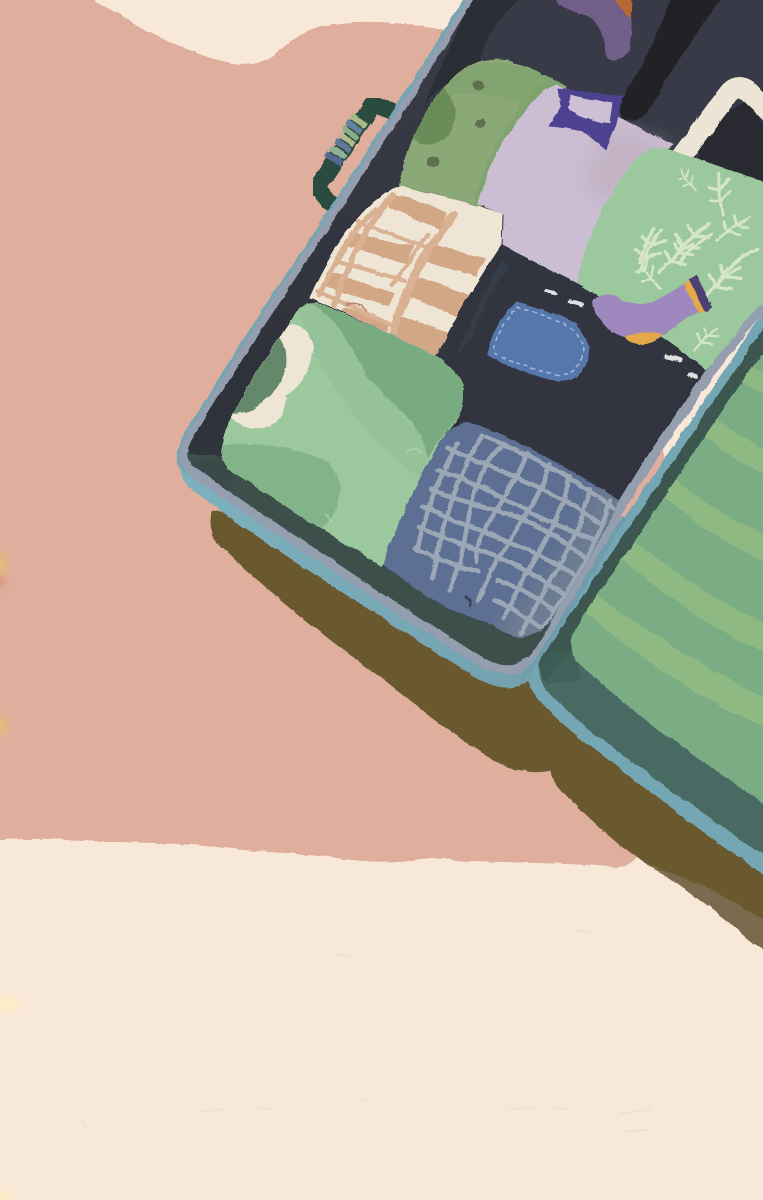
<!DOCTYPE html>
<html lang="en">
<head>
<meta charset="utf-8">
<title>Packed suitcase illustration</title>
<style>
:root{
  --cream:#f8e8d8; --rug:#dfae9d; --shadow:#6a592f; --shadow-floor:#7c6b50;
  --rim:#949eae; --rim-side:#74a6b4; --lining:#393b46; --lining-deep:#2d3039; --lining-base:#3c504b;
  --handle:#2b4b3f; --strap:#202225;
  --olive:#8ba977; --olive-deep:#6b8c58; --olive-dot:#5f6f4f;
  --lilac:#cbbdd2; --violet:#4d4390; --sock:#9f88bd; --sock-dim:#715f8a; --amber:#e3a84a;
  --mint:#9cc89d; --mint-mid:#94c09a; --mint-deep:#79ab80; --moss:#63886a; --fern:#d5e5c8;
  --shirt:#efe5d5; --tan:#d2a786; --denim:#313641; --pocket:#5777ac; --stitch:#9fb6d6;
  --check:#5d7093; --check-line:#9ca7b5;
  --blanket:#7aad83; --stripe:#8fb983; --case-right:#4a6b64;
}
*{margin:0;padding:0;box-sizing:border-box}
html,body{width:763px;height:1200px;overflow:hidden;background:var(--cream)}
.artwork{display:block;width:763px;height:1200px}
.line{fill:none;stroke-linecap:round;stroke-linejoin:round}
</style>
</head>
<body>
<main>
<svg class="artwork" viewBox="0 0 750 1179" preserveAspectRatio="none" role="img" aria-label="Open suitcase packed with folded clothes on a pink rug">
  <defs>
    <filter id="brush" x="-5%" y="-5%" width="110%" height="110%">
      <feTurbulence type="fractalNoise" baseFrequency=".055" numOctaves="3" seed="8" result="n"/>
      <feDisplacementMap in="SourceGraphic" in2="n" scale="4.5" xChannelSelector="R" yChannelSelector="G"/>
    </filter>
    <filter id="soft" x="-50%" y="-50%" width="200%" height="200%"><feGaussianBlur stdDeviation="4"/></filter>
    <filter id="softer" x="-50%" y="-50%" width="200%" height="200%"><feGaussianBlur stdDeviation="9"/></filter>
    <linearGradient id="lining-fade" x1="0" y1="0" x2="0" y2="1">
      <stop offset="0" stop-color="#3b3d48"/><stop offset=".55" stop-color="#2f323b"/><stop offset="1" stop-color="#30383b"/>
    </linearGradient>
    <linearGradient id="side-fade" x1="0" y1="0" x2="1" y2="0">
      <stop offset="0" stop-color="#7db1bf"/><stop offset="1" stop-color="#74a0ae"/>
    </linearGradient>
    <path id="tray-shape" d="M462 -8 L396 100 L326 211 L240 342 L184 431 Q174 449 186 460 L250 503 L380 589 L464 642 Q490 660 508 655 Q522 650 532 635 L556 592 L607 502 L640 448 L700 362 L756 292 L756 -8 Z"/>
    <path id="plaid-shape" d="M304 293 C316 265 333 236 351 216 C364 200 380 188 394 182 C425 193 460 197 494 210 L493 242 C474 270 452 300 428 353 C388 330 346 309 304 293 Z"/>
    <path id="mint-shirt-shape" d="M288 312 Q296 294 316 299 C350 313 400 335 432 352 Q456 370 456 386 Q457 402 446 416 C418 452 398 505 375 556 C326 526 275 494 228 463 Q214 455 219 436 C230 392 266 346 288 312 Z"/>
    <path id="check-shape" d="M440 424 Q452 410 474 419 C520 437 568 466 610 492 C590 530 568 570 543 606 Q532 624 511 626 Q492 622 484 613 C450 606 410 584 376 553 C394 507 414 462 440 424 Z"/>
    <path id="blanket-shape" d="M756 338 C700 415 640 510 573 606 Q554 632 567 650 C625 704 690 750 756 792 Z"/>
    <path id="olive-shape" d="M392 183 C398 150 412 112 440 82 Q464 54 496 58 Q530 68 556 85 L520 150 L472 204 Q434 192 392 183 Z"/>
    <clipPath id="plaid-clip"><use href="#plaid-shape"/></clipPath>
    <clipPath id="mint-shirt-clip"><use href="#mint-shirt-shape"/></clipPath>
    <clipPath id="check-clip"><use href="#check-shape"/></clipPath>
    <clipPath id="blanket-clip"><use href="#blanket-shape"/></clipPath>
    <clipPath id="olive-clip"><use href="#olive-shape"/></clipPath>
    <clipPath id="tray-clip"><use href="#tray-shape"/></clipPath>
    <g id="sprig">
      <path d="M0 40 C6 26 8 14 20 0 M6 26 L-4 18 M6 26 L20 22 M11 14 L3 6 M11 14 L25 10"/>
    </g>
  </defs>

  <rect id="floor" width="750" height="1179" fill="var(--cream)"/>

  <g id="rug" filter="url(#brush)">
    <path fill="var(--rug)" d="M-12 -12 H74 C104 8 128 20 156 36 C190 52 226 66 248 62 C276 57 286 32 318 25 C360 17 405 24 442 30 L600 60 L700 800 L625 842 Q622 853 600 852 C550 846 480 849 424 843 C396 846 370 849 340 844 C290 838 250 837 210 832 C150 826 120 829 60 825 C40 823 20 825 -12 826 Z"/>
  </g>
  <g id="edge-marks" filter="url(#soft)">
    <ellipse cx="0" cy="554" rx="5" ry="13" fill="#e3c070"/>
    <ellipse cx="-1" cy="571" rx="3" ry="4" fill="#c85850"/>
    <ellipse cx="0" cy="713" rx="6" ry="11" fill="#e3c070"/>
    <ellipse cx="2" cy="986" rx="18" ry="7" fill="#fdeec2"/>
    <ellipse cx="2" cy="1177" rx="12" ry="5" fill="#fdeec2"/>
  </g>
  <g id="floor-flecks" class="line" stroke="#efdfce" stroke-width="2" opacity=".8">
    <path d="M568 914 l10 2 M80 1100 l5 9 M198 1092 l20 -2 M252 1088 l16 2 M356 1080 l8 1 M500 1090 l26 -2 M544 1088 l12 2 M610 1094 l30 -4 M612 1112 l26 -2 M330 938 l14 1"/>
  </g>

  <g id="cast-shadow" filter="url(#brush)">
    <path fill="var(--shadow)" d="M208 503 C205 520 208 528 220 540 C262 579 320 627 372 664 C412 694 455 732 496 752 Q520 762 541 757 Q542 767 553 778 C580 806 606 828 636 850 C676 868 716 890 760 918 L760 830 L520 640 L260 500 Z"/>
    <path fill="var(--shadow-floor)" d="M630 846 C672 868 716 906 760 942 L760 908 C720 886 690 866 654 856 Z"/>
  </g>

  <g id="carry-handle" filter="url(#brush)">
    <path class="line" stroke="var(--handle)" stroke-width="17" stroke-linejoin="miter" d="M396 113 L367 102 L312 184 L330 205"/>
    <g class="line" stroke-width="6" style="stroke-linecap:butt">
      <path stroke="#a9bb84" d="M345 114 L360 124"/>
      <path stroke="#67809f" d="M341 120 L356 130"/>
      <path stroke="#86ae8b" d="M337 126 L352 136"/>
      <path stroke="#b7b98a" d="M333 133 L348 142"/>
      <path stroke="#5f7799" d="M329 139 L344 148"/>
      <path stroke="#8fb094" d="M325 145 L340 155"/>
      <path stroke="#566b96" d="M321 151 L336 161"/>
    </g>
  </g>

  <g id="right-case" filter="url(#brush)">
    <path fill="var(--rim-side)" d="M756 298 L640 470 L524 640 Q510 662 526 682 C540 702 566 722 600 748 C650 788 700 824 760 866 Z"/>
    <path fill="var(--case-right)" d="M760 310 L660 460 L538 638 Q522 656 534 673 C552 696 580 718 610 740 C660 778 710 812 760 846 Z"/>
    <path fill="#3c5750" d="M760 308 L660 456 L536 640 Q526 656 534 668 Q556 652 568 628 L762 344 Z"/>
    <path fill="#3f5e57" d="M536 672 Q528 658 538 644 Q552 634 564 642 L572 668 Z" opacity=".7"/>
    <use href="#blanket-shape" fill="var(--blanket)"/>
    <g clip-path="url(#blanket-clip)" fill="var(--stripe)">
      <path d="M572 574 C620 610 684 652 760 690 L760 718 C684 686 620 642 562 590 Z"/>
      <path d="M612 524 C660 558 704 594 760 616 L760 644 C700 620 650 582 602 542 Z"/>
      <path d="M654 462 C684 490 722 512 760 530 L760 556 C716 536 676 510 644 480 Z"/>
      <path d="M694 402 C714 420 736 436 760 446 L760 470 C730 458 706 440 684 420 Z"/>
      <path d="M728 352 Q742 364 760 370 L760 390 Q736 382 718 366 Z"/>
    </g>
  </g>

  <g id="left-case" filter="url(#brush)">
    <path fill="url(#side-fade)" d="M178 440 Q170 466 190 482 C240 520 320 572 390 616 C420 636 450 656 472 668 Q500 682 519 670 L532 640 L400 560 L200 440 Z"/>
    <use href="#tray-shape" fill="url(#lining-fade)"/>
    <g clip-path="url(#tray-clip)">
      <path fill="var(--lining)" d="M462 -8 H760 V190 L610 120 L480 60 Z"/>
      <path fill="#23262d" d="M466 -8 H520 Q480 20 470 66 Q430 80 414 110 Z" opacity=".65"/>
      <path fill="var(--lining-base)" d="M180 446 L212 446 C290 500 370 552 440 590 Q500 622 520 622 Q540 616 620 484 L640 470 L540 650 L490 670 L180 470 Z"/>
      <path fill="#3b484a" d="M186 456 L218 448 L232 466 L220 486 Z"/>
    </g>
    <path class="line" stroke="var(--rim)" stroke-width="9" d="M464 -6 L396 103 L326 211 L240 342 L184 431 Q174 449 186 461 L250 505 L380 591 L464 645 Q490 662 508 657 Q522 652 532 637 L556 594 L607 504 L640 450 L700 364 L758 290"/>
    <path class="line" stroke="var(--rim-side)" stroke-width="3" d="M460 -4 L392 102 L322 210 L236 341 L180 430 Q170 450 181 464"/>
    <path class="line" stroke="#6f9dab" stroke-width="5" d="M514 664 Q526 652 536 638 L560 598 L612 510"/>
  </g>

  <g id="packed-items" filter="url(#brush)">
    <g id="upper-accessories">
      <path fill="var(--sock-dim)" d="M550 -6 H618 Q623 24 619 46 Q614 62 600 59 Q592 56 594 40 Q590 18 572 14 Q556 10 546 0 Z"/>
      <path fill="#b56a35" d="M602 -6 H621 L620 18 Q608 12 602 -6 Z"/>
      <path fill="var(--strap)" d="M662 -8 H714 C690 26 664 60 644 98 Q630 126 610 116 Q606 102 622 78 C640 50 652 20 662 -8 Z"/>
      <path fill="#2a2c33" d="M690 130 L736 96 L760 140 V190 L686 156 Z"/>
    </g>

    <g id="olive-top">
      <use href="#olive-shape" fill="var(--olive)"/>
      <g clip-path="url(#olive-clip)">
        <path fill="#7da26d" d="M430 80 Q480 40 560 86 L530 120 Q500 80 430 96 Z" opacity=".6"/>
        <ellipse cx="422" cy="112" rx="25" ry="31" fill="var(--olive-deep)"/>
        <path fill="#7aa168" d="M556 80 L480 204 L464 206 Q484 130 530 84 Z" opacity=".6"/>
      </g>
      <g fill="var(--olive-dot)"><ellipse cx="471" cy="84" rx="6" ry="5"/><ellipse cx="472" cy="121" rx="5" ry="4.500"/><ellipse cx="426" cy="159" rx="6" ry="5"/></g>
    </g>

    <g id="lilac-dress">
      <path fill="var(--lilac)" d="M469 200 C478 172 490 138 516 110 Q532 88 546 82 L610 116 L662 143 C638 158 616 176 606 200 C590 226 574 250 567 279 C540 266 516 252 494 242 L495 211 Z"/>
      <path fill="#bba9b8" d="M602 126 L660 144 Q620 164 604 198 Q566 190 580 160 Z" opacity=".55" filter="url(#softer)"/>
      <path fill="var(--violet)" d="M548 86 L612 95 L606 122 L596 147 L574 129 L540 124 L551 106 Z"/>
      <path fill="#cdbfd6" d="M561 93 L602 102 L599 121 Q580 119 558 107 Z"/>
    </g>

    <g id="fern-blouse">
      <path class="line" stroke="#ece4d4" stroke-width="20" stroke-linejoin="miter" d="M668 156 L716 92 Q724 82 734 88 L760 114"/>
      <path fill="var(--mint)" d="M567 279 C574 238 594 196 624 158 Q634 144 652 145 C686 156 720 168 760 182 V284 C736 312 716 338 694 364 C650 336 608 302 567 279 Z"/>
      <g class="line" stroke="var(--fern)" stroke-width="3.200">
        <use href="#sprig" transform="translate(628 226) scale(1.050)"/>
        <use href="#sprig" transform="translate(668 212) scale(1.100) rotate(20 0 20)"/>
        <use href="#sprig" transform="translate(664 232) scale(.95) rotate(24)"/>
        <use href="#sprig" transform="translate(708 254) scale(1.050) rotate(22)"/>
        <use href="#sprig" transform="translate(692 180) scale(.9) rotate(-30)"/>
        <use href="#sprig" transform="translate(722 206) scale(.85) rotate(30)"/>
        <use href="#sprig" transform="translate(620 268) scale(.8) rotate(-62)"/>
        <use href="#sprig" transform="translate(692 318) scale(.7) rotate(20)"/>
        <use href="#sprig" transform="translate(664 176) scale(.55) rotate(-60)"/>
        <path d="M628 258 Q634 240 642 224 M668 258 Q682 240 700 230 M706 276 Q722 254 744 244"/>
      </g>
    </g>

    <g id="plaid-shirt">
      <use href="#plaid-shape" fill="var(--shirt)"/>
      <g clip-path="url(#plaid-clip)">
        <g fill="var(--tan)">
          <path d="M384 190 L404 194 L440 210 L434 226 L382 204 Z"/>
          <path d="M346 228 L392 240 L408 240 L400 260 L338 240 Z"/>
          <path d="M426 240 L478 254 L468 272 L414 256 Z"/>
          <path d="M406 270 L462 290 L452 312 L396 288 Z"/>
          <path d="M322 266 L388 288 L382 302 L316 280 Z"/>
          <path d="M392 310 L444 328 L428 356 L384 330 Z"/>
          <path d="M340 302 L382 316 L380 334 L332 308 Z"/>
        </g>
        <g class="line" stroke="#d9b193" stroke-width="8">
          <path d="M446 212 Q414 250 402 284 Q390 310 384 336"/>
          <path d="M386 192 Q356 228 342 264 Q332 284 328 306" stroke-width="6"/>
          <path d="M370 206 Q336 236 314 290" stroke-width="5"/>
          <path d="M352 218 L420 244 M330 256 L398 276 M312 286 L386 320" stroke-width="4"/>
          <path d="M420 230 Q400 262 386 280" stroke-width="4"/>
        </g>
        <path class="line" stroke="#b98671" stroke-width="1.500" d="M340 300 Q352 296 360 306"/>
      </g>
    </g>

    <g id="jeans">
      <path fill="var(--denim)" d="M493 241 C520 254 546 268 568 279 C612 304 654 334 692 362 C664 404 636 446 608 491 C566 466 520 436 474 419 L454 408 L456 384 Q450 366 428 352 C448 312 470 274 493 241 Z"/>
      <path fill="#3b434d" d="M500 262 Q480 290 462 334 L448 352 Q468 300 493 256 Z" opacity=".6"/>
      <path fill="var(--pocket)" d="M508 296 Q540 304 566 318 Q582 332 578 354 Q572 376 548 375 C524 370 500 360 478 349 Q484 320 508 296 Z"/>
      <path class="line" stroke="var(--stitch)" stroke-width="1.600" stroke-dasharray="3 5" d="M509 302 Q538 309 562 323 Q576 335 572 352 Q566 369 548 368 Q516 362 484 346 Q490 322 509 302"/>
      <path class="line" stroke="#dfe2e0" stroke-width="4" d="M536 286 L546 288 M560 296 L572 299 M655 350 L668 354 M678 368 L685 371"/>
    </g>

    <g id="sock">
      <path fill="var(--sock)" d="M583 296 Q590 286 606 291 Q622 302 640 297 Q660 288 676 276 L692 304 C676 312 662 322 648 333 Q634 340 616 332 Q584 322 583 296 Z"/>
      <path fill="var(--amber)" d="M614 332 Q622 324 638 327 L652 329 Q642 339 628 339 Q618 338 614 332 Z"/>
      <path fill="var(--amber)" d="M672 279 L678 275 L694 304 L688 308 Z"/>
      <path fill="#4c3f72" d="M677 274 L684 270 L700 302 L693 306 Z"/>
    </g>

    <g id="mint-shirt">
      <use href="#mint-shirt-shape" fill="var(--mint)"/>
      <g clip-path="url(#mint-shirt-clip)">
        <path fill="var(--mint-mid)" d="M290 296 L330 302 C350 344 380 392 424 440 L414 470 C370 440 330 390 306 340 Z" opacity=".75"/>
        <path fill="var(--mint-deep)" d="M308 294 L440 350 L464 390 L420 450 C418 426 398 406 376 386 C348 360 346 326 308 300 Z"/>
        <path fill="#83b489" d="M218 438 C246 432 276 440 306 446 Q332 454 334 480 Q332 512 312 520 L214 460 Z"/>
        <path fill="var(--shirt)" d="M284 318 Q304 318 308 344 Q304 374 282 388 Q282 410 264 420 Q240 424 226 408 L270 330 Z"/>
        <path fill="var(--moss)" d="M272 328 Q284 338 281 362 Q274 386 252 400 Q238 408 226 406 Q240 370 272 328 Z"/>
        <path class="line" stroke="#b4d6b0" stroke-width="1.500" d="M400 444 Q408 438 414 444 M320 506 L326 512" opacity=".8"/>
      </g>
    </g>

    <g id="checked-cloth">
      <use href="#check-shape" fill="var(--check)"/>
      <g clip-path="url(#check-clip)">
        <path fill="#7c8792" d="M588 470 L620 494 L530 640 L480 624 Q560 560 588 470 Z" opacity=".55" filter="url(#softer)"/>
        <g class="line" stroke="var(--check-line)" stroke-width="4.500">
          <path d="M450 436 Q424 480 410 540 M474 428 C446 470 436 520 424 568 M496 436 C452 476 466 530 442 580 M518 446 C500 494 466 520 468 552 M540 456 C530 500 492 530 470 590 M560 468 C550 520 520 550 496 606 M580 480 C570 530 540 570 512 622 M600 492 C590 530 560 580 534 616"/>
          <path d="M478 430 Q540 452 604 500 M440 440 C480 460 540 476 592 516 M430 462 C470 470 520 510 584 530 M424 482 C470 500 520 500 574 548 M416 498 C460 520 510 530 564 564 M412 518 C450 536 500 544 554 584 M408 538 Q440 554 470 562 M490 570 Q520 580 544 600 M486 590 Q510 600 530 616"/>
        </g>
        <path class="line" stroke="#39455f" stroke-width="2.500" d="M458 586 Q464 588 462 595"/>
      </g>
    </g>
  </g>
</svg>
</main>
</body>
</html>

________________________________________

● YOUR GOAL: For each line of the entries that holds the word "linearGradient", pull that line out.

● FINAL ANSWER:
    <linearGradient id="lining-fade" x1="0" y1="0" x2="0" y2="1">
    </linearGradient>
    <linearGradient id="side-fade" x1="0" y1="0" x2="1" y2="0">
    </linearGradient>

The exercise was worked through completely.